Other Topics - Emergencies and Disaster Response
Posted: December 11, 2011
Resources from the Adminstration on Aging (AOA)
The AoA website posts information on various resources and website links to help individuals, families, caregivers, and aging services professionals prepare for emergencies or disasters. This information is intended to provide tools and resources that will assist in developing personal and organizational preparedness and response plans. One resource, the Just in Case: Emergency Readiness for Older Adults and Caregivers fact sheet, provides step-by-step information on how older adults should prepare for a disaster/emergency. It includes helpful checklists, contact lists, and a medication list that can be filled in. Also available in Spanish.
Selfless Giving in Japan: Elders Risk Their Lives for the Young
Sometimes it is said that older people are selfishly concerned with their own wellbeing; the generations to come can take care of themselves. Gerontologists generally reject this view. On the side of the gerontologists comes a dramatic piece of news from Japan. A group of 200 Japanese pensioners, trained as engineers and other related professions, have formed a group called the Skilled Veterans Corps. Their mission is to tackle the nuclear crisis at the Fukushima power station caused by the devastating tsunami of March, 2011. Three of the reactors suffered meltdowns, and the plan was to bring the plant to a cold shutdown by January 2012. Japanese authorities announced that the radiation level at the plant was double the acceptable level for human beings. Yet, the volunteers wanted to take on the job. They believed that because they do not have so long to live anyway, they should accept the dangers of the radiation instead of people from younger generations. We stand in great respect of their bravery and generosity of spirit.

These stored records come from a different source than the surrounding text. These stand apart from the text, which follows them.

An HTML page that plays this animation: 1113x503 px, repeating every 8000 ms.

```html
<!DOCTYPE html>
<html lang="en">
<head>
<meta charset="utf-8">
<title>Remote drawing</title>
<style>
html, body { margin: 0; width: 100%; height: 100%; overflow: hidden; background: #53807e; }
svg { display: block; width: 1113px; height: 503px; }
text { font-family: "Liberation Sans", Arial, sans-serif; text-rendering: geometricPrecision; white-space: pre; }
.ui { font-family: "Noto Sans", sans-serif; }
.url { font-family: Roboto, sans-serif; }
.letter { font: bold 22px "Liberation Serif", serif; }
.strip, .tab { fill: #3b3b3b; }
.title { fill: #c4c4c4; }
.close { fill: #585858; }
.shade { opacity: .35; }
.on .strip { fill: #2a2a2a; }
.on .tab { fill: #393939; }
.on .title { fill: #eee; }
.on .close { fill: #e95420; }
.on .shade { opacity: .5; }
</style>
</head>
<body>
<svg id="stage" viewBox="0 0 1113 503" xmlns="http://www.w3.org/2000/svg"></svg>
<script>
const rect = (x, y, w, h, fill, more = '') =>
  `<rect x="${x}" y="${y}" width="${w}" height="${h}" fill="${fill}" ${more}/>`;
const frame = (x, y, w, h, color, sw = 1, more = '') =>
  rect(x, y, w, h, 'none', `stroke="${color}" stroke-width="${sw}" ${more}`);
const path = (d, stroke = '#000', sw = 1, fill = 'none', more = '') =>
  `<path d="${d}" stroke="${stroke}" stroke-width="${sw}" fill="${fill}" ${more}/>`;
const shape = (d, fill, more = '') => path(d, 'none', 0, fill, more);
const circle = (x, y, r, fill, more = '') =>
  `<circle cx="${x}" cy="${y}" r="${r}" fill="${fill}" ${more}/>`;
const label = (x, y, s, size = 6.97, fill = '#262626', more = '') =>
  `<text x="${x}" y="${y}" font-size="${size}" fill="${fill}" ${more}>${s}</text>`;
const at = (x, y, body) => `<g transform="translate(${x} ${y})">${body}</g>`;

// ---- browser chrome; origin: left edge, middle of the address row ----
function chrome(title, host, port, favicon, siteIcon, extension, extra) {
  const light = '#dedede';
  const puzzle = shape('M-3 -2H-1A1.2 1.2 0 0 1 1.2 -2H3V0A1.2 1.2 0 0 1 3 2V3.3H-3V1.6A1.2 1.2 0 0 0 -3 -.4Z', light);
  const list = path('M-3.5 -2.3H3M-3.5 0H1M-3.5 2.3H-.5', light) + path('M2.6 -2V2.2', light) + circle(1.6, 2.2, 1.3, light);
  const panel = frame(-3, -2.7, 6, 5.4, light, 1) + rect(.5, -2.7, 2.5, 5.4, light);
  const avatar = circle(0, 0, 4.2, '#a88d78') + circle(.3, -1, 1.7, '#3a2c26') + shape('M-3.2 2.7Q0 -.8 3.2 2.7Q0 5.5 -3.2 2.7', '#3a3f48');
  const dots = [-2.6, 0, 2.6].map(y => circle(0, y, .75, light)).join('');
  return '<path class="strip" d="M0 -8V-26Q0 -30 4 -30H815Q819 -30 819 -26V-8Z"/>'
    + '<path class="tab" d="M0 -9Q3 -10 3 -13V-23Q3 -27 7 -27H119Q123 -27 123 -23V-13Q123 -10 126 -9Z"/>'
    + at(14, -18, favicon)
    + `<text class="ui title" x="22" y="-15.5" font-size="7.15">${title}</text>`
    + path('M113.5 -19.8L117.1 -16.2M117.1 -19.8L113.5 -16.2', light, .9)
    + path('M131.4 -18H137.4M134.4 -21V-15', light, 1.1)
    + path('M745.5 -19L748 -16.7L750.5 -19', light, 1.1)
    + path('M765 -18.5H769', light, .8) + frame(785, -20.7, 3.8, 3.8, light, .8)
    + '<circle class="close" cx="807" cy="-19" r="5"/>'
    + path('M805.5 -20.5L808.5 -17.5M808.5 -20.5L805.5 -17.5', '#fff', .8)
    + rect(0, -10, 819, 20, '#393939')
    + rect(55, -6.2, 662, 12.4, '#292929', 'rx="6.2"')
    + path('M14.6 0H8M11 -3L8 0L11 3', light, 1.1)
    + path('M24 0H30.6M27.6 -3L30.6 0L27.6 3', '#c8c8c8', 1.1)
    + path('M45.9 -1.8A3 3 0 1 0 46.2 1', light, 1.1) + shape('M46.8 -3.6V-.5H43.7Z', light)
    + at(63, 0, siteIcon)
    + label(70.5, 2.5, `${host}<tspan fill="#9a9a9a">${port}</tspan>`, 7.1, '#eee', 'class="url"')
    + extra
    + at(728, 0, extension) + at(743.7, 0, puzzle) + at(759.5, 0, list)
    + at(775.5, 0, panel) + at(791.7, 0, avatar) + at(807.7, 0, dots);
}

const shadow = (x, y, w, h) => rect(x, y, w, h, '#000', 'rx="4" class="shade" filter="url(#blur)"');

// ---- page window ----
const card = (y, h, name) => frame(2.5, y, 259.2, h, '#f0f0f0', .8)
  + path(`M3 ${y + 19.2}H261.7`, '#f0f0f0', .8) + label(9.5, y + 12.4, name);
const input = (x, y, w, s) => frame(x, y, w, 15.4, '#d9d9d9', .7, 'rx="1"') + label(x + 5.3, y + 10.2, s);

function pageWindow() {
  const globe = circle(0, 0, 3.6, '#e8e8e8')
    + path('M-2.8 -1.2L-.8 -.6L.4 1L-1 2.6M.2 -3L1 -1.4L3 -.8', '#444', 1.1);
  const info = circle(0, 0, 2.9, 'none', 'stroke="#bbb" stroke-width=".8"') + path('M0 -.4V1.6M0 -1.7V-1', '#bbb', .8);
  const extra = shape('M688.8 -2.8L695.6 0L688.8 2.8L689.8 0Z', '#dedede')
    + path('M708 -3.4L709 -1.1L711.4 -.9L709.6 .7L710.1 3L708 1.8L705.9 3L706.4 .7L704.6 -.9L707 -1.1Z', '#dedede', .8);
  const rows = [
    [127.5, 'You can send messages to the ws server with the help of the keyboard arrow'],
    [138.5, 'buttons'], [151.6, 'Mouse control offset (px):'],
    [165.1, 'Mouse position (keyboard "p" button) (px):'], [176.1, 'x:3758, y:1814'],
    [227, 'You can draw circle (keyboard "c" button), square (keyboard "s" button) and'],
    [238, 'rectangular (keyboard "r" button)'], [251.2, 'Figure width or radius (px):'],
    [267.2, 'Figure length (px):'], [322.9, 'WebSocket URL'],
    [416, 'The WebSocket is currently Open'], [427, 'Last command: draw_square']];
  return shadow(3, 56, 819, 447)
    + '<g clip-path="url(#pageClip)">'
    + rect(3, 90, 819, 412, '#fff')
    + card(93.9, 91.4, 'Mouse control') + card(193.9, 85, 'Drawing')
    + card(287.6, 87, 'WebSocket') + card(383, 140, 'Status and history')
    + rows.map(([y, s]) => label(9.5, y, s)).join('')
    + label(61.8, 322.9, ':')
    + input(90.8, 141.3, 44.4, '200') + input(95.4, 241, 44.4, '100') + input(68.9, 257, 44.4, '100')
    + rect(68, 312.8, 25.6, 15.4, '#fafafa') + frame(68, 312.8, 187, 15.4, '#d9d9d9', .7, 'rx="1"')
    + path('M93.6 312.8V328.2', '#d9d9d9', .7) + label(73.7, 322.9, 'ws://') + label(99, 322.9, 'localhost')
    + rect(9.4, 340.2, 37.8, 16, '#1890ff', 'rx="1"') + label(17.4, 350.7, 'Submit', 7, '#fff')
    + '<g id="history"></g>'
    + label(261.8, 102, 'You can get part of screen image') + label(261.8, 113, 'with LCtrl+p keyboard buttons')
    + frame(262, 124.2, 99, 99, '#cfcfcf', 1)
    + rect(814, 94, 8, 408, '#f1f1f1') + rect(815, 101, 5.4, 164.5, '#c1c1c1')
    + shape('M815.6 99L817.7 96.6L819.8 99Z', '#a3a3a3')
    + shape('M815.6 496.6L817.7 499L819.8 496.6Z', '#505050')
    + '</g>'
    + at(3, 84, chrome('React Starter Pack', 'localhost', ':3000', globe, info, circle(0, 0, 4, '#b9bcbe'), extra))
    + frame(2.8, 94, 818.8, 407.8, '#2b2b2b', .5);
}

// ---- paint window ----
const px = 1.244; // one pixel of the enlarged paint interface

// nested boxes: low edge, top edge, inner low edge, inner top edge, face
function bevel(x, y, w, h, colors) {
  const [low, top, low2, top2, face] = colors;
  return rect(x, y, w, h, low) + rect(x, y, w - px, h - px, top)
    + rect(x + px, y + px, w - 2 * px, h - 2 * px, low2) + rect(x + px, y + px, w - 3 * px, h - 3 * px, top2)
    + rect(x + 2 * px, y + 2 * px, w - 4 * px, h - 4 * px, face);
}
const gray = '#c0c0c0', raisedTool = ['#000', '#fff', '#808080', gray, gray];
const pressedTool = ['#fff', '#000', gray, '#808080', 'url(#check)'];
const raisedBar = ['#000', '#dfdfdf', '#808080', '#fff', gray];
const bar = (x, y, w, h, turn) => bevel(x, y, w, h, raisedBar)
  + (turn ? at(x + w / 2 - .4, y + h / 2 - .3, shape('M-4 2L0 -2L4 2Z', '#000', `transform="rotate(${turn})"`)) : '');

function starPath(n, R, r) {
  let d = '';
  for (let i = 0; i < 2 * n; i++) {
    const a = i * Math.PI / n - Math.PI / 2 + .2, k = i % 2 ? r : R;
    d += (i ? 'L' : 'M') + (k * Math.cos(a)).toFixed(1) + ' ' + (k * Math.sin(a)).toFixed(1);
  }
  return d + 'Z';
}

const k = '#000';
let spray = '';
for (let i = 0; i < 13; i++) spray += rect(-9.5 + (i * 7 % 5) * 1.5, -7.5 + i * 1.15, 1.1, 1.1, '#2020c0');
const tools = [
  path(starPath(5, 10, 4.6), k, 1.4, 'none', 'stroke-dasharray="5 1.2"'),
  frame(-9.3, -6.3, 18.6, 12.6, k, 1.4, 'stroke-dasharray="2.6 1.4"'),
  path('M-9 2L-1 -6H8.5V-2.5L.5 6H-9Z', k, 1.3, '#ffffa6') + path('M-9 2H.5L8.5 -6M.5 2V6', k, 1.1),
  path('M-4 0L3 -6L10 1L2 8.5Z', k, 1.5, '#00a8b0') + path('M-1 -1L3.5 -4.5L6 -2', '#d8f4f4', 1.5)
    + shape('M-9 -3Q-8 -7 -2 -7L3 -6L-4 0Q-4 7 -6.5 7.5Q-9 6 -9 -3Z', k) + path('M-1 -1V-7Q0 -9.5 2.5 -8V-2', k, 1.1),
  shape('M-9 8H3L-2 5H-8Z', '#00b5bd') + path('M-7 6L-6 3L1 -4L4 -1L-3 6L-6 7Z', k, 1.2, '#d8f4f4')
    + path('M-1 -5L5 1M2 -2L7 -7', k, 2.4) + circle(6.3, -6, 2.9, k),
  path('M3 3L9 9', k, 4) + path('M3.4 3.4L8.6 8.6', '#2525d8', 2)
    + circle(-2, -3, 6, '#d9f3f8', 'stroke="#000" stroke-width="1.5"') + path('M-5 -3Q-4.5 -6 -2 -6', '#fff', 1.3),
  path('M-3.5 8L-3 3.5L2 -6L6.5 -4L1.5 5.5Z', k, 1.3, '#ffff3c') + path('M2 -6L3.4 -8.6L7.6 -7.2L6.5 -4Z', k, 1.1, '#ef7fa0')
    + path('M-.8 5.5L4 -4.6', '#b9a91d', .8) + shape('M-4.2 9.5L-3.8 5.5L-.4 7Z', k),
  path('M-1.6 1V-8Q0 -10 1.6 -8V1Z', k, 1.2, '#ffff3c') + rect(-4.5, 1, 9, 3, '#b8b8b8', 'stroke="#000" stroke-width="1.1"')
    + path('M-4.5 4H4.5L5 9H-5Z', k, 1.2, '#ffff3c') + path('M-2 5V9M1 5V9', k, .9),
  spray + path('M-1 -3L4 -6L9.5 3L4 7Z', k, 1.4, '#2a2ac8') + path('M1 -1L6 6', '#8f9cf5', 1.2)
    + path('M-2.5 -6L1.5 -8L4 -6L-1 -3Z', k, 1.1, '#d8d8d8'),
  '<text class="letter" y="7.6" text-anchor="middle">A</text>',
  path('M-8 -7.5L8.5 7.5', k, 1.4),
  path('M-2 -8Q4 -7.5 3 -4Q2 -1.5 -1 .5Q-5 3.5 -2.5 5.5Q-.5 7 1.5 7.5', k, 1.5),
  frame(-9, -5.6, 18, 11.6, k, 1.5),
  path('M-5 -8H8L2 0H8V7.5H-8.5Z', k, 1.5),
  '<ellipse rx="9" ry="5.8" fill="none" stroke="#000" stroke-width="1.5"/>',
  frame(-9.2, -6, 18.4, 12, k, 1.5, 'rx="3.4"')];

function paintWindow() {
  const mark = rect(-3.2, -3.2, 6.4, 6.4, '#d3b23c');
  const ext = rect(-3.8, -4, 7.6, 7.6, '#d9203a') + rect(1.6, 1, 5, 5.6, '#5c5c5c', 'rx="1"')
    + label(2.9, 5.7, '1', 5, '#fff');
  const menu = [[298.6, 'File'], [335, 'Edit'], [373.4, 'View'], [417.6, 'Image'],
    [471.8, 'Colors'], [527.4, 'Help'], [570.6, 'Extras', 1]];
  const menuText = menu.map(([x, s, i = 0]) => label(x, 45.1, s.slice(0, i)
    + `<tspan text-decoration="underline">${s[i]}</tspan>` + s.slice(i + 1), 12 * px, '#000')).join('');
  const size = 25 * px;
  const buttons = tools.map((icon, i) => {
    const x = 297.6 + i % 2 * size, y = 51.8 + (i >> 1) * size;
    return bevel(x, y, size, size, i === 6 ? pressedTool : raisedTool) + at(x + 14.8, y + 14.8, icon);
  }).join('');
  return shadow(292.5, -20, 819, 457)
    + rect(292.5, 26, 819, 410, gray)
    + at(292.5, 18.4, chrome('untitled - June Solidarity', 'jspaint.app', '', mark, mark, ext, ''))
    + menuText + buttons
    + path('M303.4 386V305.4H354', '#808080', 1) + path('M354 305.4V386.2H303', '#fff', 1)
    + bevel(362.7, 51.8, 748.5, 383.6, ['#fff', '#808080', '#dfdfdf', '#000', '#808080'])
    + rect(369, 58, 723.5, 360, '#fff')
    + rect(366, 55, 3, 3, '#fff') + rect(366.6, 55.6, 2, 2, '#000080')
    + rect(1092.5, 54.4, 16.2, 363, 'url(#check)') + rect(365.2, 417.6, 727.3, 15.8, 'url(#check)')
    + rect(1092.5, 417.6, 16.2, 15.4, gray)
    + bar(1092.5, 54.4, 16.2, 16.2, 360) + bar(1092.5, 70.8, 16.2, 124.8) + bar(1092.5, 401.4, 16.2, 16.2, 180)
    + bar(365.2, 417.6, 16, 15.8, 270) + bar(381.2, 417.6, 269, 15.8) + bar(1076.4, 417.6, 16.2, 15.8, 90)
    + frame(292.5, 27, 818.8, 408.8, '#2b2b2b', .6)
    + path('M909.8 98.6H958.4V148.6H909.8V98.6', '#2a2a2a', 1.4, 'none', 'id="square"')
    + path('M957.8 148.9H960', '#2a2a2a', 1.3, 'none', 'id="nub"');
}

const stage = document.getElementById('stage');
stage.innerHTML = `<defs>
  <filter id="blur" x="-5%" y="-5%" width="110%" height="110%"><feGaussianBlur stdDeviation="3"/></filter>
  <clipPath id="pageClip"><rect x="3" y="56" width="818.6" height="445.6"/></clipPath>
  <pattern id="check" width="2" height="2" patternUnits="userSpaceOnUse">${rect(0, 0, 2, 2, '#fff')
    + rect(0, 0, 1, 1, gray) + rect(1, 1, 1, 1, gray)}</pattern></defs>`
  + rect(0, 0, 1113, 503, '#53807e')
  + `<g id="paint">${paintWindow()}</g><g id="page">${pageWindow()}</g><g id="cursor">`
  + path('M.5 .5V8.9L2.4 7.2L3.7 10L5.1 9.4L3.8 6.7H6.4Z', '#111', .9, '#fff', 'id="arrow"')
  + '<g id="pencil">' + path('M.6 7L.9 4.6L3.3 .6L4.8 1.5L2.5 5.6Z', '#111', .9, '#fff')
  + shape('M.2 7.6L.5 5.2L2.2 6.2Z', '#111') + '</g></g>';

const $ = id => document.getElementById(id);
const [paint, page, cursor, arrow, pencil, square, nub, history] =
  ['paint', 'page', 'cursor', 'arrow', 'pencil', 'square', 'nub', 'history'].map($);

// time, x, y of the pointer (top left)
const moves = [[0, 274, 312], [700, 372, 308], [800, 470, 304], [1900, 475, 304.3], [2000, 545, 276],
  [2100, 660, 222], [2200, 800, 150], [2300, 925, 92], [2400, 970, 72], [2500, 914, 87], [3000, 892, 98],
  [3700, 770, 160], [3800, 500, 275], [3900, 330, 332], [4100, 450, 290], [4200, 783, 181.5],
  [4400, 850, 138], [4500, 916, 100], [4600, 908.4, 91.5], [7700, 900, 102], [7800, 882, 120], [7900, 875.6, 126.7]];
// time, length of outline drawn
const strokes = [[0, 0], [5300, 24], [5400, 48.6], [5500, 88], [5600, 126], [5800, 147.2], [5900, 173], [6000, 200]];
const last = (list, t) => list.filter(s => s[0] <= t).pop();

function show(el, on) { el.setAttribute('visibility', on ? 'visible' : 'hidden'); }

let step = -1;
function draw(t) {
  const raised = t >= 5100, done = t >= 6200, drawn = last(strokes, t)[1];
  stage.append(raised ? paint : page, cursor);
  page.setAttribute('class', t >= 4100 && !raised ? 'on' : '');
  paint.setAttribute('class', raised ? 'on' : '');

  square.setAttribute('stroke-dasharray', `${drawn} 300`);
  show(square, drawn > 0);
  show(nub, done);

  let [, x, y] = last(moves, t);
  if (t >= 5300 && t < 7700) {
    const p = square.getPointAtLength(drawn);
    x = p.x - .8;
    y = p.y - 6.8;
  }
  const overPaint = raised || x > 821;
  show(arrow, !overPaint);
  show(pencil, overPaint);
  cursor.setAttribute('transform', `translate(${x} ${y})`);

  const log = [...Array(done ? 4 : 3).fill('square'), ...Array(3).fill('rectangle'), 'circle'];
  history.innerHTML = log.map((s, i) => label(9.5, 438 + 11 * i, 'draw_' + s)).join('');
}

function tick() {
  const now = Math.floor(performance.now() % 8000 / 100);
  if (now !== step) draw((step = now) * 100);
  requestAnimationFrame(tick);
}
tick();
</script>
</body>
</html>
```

From: Japanese Elders Vow to Brave Nuclear Danger. Gerontological News, July 2011, pg. 11. Article review published in the Positive Aging Newsletter. Edited by Kenneth and Mary Gergen, July/August, 2011, Issue #69.